Data extracts: Begin
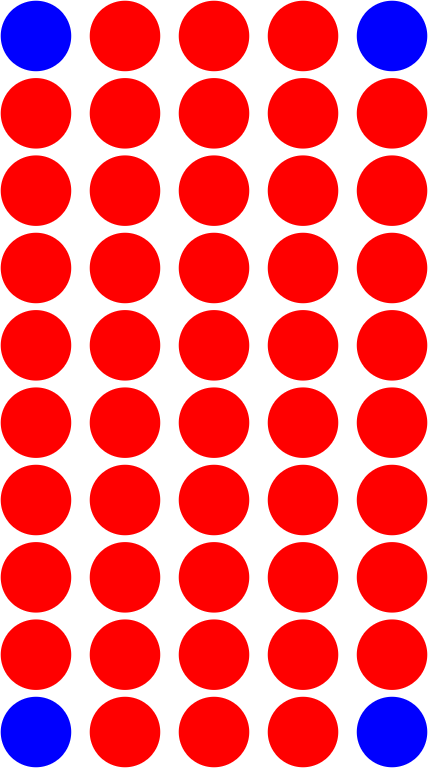
Write a WebGL 2 fragment shader that draws this pattern.

```glsl
#version 300 es
precision highp float;
// A centred grid of flat discs on white: red throughout, blue at the corners.
// Each pixel finds its nearest grid cell, then measures the distance to that
// cell's disc; the edge is smoothed over about one pixel.

#define GRID_SIZE    vec2(5.0, 10.0)
#define GRID_PITCH   vec2(0.1159, 0.1007)  // in canvas heights
#define DISC_RADIUS  0.0459                // in canvas heights
#define PAPER_COLOR  vec3(1.0)
#define DISC_COLOR   vec3(1.0, 0.0, 0.0)
#define CORNER_COLOR vec3(0.0, 0.0, 1.0)

uniform vec2 u_resolution;
out vec4 fragColor;

// Index of the nearest disc, limited to the grid
vec2 nearestCell(vec2 p) {
    vec2 cell = floor(p / GRID_PITCH + 0.5 * GRID_SIZE);
    return clamp(cell, vec2(0.0), GRID_SIZE - 1.0);
}

// Centre of a disc, with the grid centred on the origin
vec2 cellCenter(vec2 cell) {
    return (cell - 0.5 * (GRID_SIZE - 1.0)) * GRID_PITCH;
}

// True only for the four outermost discs
bool isCorner(vec2 cell) {
    vec2 fromMiddle = abs(cell - 0.5 * (GRID_SIZE - 1.0));
    return all(greaterThan(fromMiddle, 0.5 * GRID_SIZE - 0.75));
}

void main() {
    vec2 p = (gl_FragCoord.xy - 0.5 * u_resolution) / u_resolution.y;
    float pixel = 1.0 / u_resolution.y;

    vec2 cell = nearestCell(p);
    float edgeDistance = length(p - cellCenter(cell)) - DISC_RADIUS;
    float coverage = clamp(0.5 - edgeDistance / pixel, 0.0, 1.0);

    vec3 ink = isCorner(cell) ? CORNER_COLOR : DISC_COLOR;
    fragColor = vec4(mix(PAPER_COLOR, ink, coverage), 1.0);
}
```
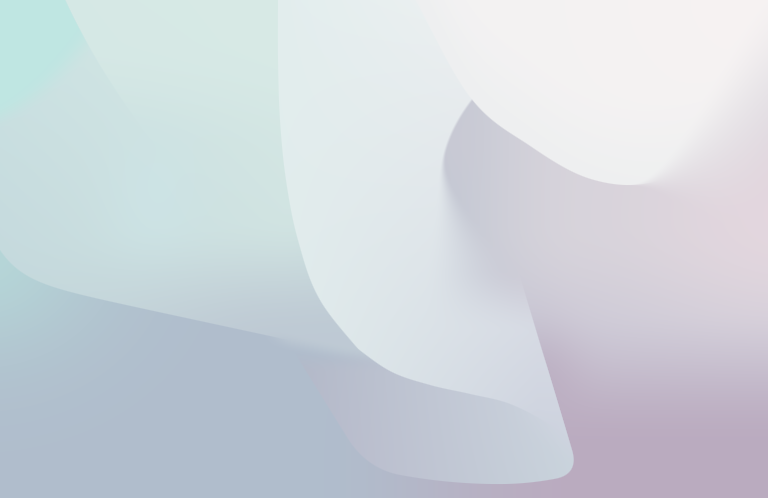
Give the GLSL for this background, as a Shadertoy shader.

```glsl
// Soft pastel backdrop: overlapping curved sheets from teal through white to mauve.
#define TEAL vec3(0.75, 0.90, 0.885)
#define MINT vec3(0.845, 0.915, 0.90)
#define SLATE vec3(0.69, 0.74, 0.80)
#define MAUVE vec3(0.73, 0.67, 0.75)
#define PEARL vec3(0.835, 0.825, 0.855)
#define BLUSH vec3(0.89, 0.84, 0.87)
#define WHITE vec3(0.95, 0.947, 0.95)
#define CORNER_ROUND 0.05
#define RIDGE_X 0.573

// Smooth curve through seven evenly spaced heights, extended straight past its ends.
float profile(float t, float k[7]) {
    float s = t * 6.0, c = clamp(s, 0.0, 6.0);
    int i = min(int(c), 5);
    float f = c - float(i), a = k[i], b = k[i + 1];
    float slopeA = i > 0 ? 0.5 * (b - k[i - 1]) : b - a;
    float slopeB = i < 5 ? 0.5 * (k[min(i + 2, 6)] - a) : b - a;
    float g = 1.0 - f;
    float h = a * (1.0 + 2.0 * f) * g * g + b * f * f * (3.0 - 2.0 * f)
            + slopeA * f * g * g - slopeB * f * f * g;
    return h + (s - c) * (s < 0.0 ? slopeA : slopeB);
}

float smoothMin(float a, float b, float k) {
    float h = max(k - abs(a - b), 0.0) / k;
    return min(a, b) - 0.25 * h * h * k;
}

// Antialiased coverage, positive d inside.
float cover(float d) {
    return clamp(0.5 + d / max(fwidth(d), 1e-5), 0.0, 1.0);
}

vec3 fourCorner(vec2 t, vec3 topL, vec3 topR, vec3 lowL, vec3 lowR) {
    t = clamp(t, 0.0, 1.0);
    return mix(mix(topL, topR, t.x), mix(lowL, lowR, t.x), t.y);
}

float glow(vec2 p, vec2 centre, vec2 radius) {
    vec2 d = (p - centre) / radius;
    return exp(-dot(d, d));
}

// Slate lower left and the pearl to mauve field on the right.
vec3 backdrop(vec2 p) {
    vec3 left = mix(SLATE, vec3(0.71, 0.84, 0.845), glow(p, vec2(-0.03, 0.5), vec2(0.17, 0.22)));
    vec3 right = mix(PEARL, vec3(0.80, 0.79, 0.84), smoothstep(0.45, 0.70, p.y));
    right = mix(right, BLUSH, glow(p, vec2(1.03, 0.43), vec2(0.2, 0.23)));
    right = mix(right, MAUVE, smoothstep(0.62, 0.90, p.y));
    right = mix(right, MAUVE, 0.7 * glow(p, vec2(0.70, 0.77), vec2(0.055, 0.11)));
    vec3 c = mix(left, right, smoothstep(0.40, 0.76, p.x));
    return mix(c, vec3(0.80, 0.79, 0.83), 0.5 * glow(p, vec2(0.59, 0.28), vec2(0.04, 0.10)));
}

// Teal and mint sheet at the upper left.
vec3 mintSheet(vec2 p) {
    vec3 c = fourCorner(p / vec2(0.37, 0.55), vec3(0.80, 0.89, 0.89), MINT,
                        vec3(0.77, 0.85, 0.865), vec3(0.81, 0.885, 0.88));
    float fold = p.x - 0.085 - 0.30 * p.y - 0.35 * p.y * p.y;
    float foldFade = 1.0 - smoothstep(0.08, 0.30, p.y);
    c = mix(c, MINT, 0.75 * cover(fold) * foldFade);
    c = mix(c, vec3(0.80, 0.895, 0.905), 0.6 * glow(p, vec2(0.20, 0.40), vec2(0.06, 0.13)));
    float tealEdge = 0.25 - p.y - 0.5 * p.x - 6.0 * p.x * p.x;
    c = mix(c, TEAL, smoothstep(-0.01, 0.04 + 0.4 * p.x, tealEdge) * (1.0 - cover(fold)));
    float shade = smoothstep(0.44, 0.69, p.y + 0.12 * (p.x - 0.3));
    return mix(c, vec3(0.745, 0.79, 0.83), shade * smoothstep(-0.1, 0.36, p.x));
}

void mainImage(out vec4 fragColor, in vec2 fragCoord) {
    // p runs left to right and top to bottom, both 0 to 1.
    vec2 p = fragCoord / iResolution.xy;
    p.y = 1.0 - p.y;
    vec3 col = backdrop(p);

    // Upper left sheet, its hem softening toward the centre.
    float hem = 0.558 + 0.332 * p.x - 0.056 * exp(-35.0 * p.x) - p.y;
    float hemSoft = smoothstep(-0.025, 0.015, hem);
    float mint = mix(cover(hem), hemSoft, smoothstep(0.34, 0.38, p.x));
    col = mix(col, mintSheet(p), mint * step(p.x, 0.5));

    // Shared outline of the central sheet and its turned-up lower fold.
    float rightSide = 1.54 * (0.698 + 0.1945 * (p.y - 0.663) - p.x);
    float bottom = 0.972 - 1.1 * (p.x - 0.65) * (p.x - 0.65) * step(p.x, 0.65)
                 - 2.0 * pow(max(p.x - 0.65, 0.0), 2.0) - p.y;
    float outline = smoothMin(rightSide, bottom, CORNER_ROUND);

    // Lower fold.
    float foldLeft = 1.3 * (p.x - 0.388 - 0.402 * (p.y - 0.719));
    float foldShape = smoothMin(outline, foldLeft, CORNER_ROUND);
    vec3 foldCol = fourCorner((p - vec2(0.39, 0.72)) / vec2(0.35, 0.25),
        vec3(0.70, 0.725, 0.785), vec3(0.81, 0.835, 0.875),
        vec3(0.715, 0.72, 0.79), vec3(0.785, 0.825, 0.86));
    col = mix(col, foldCol, cover(foldShape) * smoothstep(0.70, 0.75, p.y));

    // Central sheet: crisp left and lower rim, right side fading into the pearl field.
    float leftRim = p.x - profile(p.y / 0.723,
        float[7](0.362, 0.362, 0.3646, 0.3724, 0.388, 0.4167, 0.478));
    float lowerRim = profile((p.x - 0.4557) / 0.3125,
        float[7](0.689, 0.745, 0.773, 0.791, 0.811, 0.853, 0.914)) - p.y;
    float rise = max(0.36 - p.y, 0.0) / 0.16;
    float ridge = p.x - RIDGE_X - 0.04 * rise * rise;
    float fadeWidth = mix(0.004, 0.14, smoothstep(0.30, 0.68, p.y));
    float ridgeFade = 1.0 - smoothstep(-0.2 * fadeWidth, fadeWidth, ridge);
    float rightMask = mix(ridgeFade, cover(outline), smoothstep(0.54, 0.67, p.y));
    float rimFade = mix(cover(lowerRim), smoothstep(-0.06, 0.03, lowerRim), smoothstep(0.66, 0.74, p.x));
    vec3 sheet = fourCorner((p - vec2(0.36, 0.0)) / vec2(0.34, 0.85),
        vec3(0.885, 0.93, 0.93), vec3(0.945, 0.945, 0.95),
        vec3(0.88, 0.925, 0.925), vec3(0.81, 0.83, 0.875));
    col = mix(col, sheet, cover(leftRim) * rimFade * rightMask);

    // White sheet at the upper right, its edge dissolving into blush.
    float whiteEdge = profile((p.x - 0.534) / 0.4688,
        float[7](-0.02, 0.195, 0.293, 0.359, 0.367, 0.307, 0.185)) - p.y;
    float blur = 0.22 * smoothstep(0.82, 1.0, p.x);
    float whiteMask = mix(cover(whiteEdge), smoothstep(-blur - 0.002, blur + 0.002, whiteEdge),
                          smoothstep(0.80, 0.86, p.x));
    vec3 white = mix(vec3(0.93, 0.937, 0.94), WHITE, smoothstep(0.0, 0.2, whiteEdge));
    white = mix(white, vec3(0.965, 0.95, 0.95), glow(p, vec2(1.0, 0.0), vec2(0.25, 0.3)));
    col = mix(col, white, whiteMask);

    fragColor = vec4(col, 1.0);
}
```
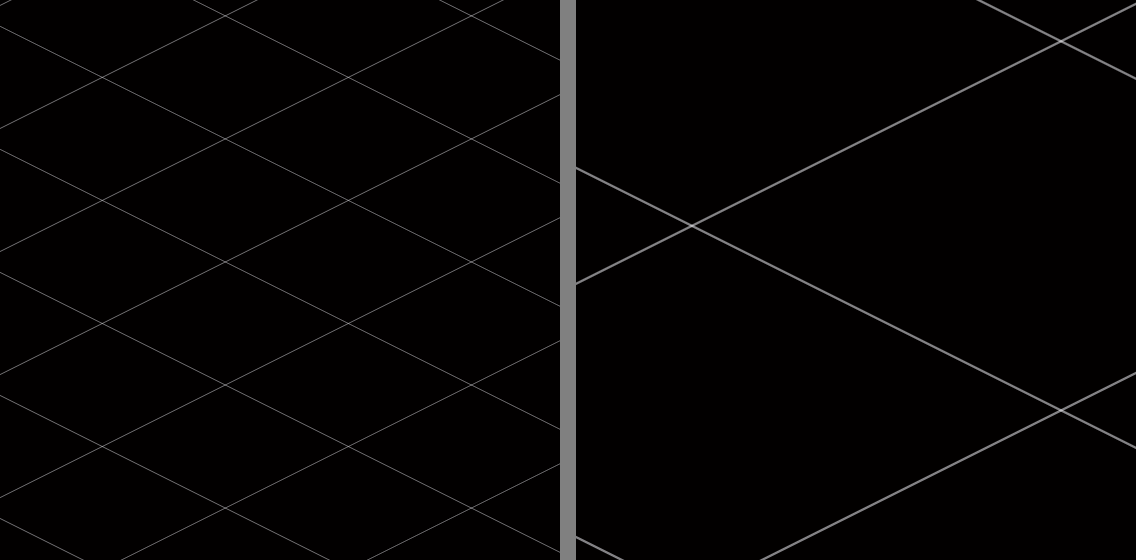
Left, the full canvas; right, a detail of the centre.
This pattern is drawn by a Shadertoy shader. Its source:

```glsl
// Share of a pixel covered by a stripe of given width at signed distance dist
float stripeCoverage(float dist, float width, float pixel) {
    float upper = min(dist + 0.5 * pixel, 0.5 * width);
    float lower = max(dist - 0.5 * pixel, -0.5 * width);
    return max(upper - lower, 0.0) / pixel;
}

// Evenly spaced lines rising or falling one unit for every two across
float slantedLines(vec2 p, float slope, float offset, float pixel) {
    float spacing = 112.5 / 512.0;
    float height = p.y - slope * p.x - offset;
    float vertical = (fract(height / spacing + 0.5) - 0.5) * spacing;
    float dist = vertical / sqrt(1.0 + slope * slope);
    return stripeCoverage(dist, 0.7 / 512.0, pixel);
}

void mainImage(out vec4 fragColor, in vec2 fragCoord) {
    vec2 p = fragCoord / iResolution.y;
    float pixel = 1.0 / iResolution.y;

    // Two line families cross to form wide diamonds
    float rising = slantedLines(p, 0.5, 57.0 / 512.0, pixel);
    float falling = slantedLines(p, -0.5, 38.0 / 512.0, pixel);

    // Translucent strokes, brighter where they overlap
    vec3 color = vec3(0.008, 0.0, 0.0);
    vec3 strokeColor = vec3(0.98, 0.98, 1.0);
    color = mix(color, strokeColor, 0.52 * rising);
    color = mix(color, strokeColor, 0.52 * falling);

    fragColor = vec4(color, 1.0);
}
```
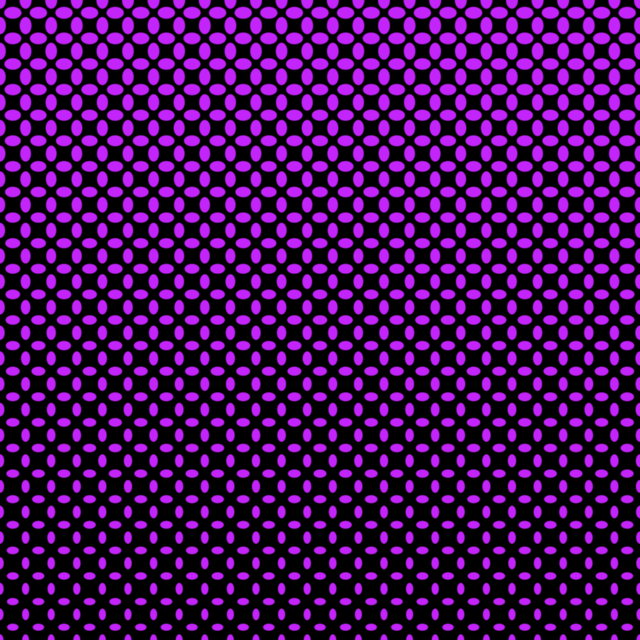
Write a WebGL 2 fragment shader that draws this pattern.

```glsl
#version 300 es
precision highp float;
// Violet ellipses on black: 25 by 25 cells, a flat ellipse at each cell centre
// and an upright one at each cell corner. Both grow steadily from the bottom
// row to the top row; an approximate ellipse distance gives the soft edges.

uniform vec2 u_resolution;
out vec4 outColor;

const float CELLS = 25.0;

// Approximate signed distance to an axis-aligned ellipse.
float ellipseDistance(vec2 p, vec2 radii) {
    p = abs(p) + 1e-4; // keeps the centre free of 0/0
    float k = length(p / radii);
    return k * (k - 1.0) / length(p / (radii * radii));
}

// Distance to the nearest ellipse of a unit lattice shifted by offset.
float latticeDistance(vec2 grid, vec2 offset, bool upright) {
    vec2 centre = floor(grid - offset + 0.5) + offset;
    vec2 radii = mix(vec2(0.22, 0.135), vec2(0.34, 0.235), centre.y / CELLS);
    return ellipseDistance(grid - centre, upright ? radii.yx : radii);
}

void main() {
    vec2 grid = gl_FragCoord.xy / u_resolution * CELLS;

    // Two interleaved lattices
    float flatDots = latticeDistance(grid, vec2(0.5), false);
    float uprightDots = latticeDistance(grid, vec2(0.0), true);
    float dist = min(flatDots, uprightDots);

    // Soft edge, never narrower than about a pixel
    float feather = max(0.042, 0.75 * CELLS / min(u_resolution.x, u_resolution.y));
    float coverage = 1.0 - smoothstep(-feather, feather, dist);

    vec3 violet = vec3(0.76, 0.14, 0.98);
    outColor = vec4(violet * coverage, 1.0);
}
```
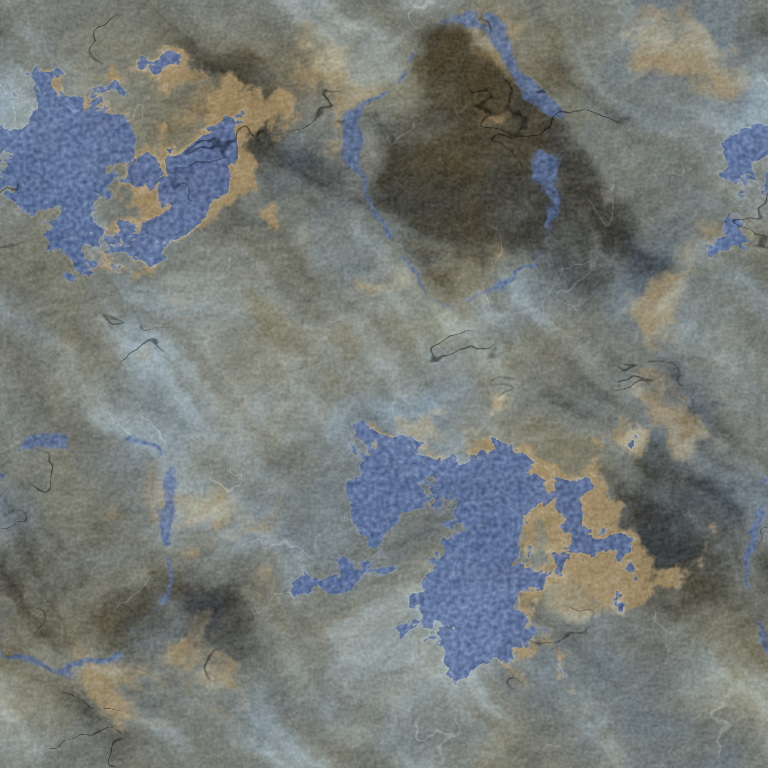
Reproduce this texture procedurally as a Shadertoy shader.

```glsl
// Seamless weathered slate: grey-green clouds, diagonal streaks, ochre stains and flaking blue patches.

const vec3 UMBER = vec3(0.265, 0.262, 0.235);
const vec3 SLATE = vec3(0.465, 0.480, 0.455);
const vec3 MIST  = vec3(0.620, 0.670, 0.680);
const vec3 OCHRE = vec3(0.650, 0.560, 0.405);
const vec3 SAND  = vec3(0.690, 0.660, 0.560);
const vec3 BLUE  = vec3(0.355, 0.435, 0.600);

float hash(vec2 p) {
    vec3 q = fract(p.xyx * 0.1031);
    q += dot(q, q.yzx + 33.33);
    return fract((q.x + q.y) * q.z);
}

// Slope of a random lattice direction, wrapped to the period
float corner(vec2 cell, vec2 offset, vec2 period, float seed) {
    float angle = 6.2832 * hash(mod(cell, period) + seed * 17.3);
    return dot(vec2(cos(angle), sin(angle)), offset);
}

// Periodic gradient noise, repeating once per unit of uv
float noise(vec2 uv, vec2 period, float seed) {
    vec2 p = uv * period, cell = floor(p), f = p - cell;
    vec2 s = f * f * f * (f * (f * 6.0 - 15.0) + 10.0);
    vec2 e = vec2(1.0, 0.0);
    float low = mix(corner(cell, f, period, seed),
                    corner(cell + e.xy, f - e.xy, period, seed), s.x);
    float high = mix(corner(cell + e.yx, f - e.yx, period, seed),
                     corner(cell + e.xx, f - e.xx, period, seed), s.x);
    return 1.4 * mix(low, high, s.y);
}

float fbm(vec2 uv, vec2 period, int octaves, float seed) {
    float sum = 0.0, gain = 0.6;
    for (int i = 0; i < octaves; i++) {
        sum += gain * noise(uv, period, seed + float(i));
        period *= 2.0;
        gain *= 0.55;
    }
    return sum;
}

// Distance from an ellipse centre on the wrapped canvas: 1 on its outline
float ellipse(vec2 p, vec2 centre, vec2 radius) {
    return length((fract(p - centre + 0.5) - 0.5) / radius);
}

// Thin broken line along the zero level of a field
float crack(float field, float width, float presence) {
    return (1.0 - smoothstep(0.0, width, abs(field))) * smoothstep(0.12, 0.3, presence);
}

void mainImage(out vec4 fragColor, in vec2 fragCoord) {
    vec2 uv = fragCoord / iResolution.xy;
    vec2 warp = vec2(fbm(uv, vec2(4.0), 5, 1.0), fbm(uv, vec2(4.0), 5, 11.0));
    vec2 p = uv + 0.07 * warp;

    // Shared fields
    float cloud = fbm(p, vec2(3.0), 6, 21.0);
    float streak = fbm(vec2(p.x + p.y, p.y), vec2(9.0, 2.0), 5, 31.0);
    float hue = fbm(p, vec2(4.0), 4, 41.0);
    float ragged = fbm(uv + 0.02 * warp, vec2(9.0), 6, 51.0);
    float flakes = fbm(p, vec2(14.0, 18.0), 5, 61.0);
    float presence = fbm(uv, vec2(5.0), 2, 71.0);

    // Large features, repeated half a canvas away with less strength
    float dark = 0.0, haze = 0.0, stain = -1.0, patchField = -1.0, rim = 0.0;
    for (int i = 0; i < 2; i++) {
        float copy = float(i);
        vec2 shift = 0.5 * copy * vec2(1.0, -1.0);
        float fade = mix(1.0, 0.35, copy);
        float crater = ellipse(p, vec2(0.59, 0.79) + shift, vec2(0.115, 0.15));
        float spot = ellipse(p, vec2(0.78, 0.70) + shift, vec2(0.13, 0.09));
        float shade = ellipse(p, vec2(0.37, 0.84) + shift, vec2(0.09, 0.15));
        dark += fade * (1.0 - smoothstep(0.6, 1.25, crater + 0.4 * ragged));
        dark += 0.75 * (1.0 - smoothstep(0.1, 1.3, spot + 0.4 * ragged));
        dark += mix(0.3, 0.8, copy) * (1.0 - smoothstep(0.4, 1.3, shade + 0.4 * ragged));
        haze += 1.0 - smoothstep(0.0, 1.4, ellipse(p, vec2(0.66, 0.61) + shift, vec2(0.26, 0.10)));
        stain = max(stain, 1.0 - ellipse(p, vec2(0.20, 0.79) + shift, vec2(0.20, 0.17)));
        patchField = max(patchField, 1.0 - ellipse(p, vec2(0.12, 0.77) + shift, vec2(0.18, 0.15)));
        float ring = abs(crater - 1.08 + 0.15 * ragged) - 0.3 * max(presence + 0.05, 0.0);
        rim = max(rim, 1.0 - smoothstep(0.0, 0.05, ring));
    }

    // Stone body
    float tone = 0.59 + 0.55 * cloud + 0.48 * streak + 0.16 * flakes - 0.55 * dark + 0.22 * haze;
    vec3 colour = mix(UMBER, SLATE, smoothstep(-0.05, 0.55, tone));
    colour = mix(colour, MIST, smoothstep(0.5, 1.1, tone));
    colour += 0.11 * hue * vec3(0.6, 0.1, -0.8);

    // Ochre and sand stains
    float ochre = smoothstep(0.0, 0.22, stain - 0.28 + 1.3 * ragged);
    float scattered = smoothstep(0.22, 0.5, fbm(p, vec2(5.0), 5, 81.0) + 0.35 * streak);
    vec3 stainColour = mix(OCHRE, SAND, smoothstep(-0.2, 0.4, cloud + flakes));
    colour = mix(colour, stainColour, max(0.8 * ochre, 0.65 * scattered));

    // Blue patches with dark lower layer edges and pale chipped outlines
    float level = patchField - 0.30 + 1.1 * ragged + 0.55 * flakes;
    float blue = max(smoothstep(0.0, 0.05, level), 0.85 * rim * smoothstep(-0.15, 0.0, flakes));
    float chip = smoothstep(-0.06, 0.0, level) * (1.0 - smoothstep(0.0, 0.07, level));
    float speckle = noise(uv, vec2(150.0), 91.0);
    colour = mix(colour, BLUE + 0.10 * speckle + 0.06 * cloud, 0.92 * blue);
    colour += 0.05 * chip;

    // Hairline cracks and pale scratches
    float split = fbm(p, vec2(3.0, 6.0), 4, 101.0);
    float scratch = fbm(p, vec2(7.0, 5.0), 4, 111.0);
    colour *= 1.0 - 0.4 * crack(split, 0.018, presence);
    colour += 0.10 * crack(scratch, 0.02, -presence);

    // Embossed relief and fine grain
    vec2 lightStep = vec2(-0.0015, 0.0015);
    float relief = fbm(uv - lightStep, vec2(22.0, 30.0), 4, 121.0)
                 - fbm(uv + lightStep, vec2(22.0, 30.0), 4, 121.0);
    float grain = noise(uv, vec2(230.0), 131.0) + 0.6 * noise(uv, vec2(120.0, 170.0), 141.0);
    colour += 0.13 * relief + 0.045 * grain;

    fragColor = vec4(clamp(colour, 0.0, 1.0), 1.0);
}
```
Data extracts: End
### Prompt
What is needed is every line of the records above that contains the word "slantedLines".

### Response to this task
float slantedLines(vec2 p, float slope, float offset, float pixel) {
    float rising = slantedLines(p, 0.5, 57.0 / 512.0, pixel);
    float falling = slantedLines(p, -0.5, 38.0 / 512.0, pixel);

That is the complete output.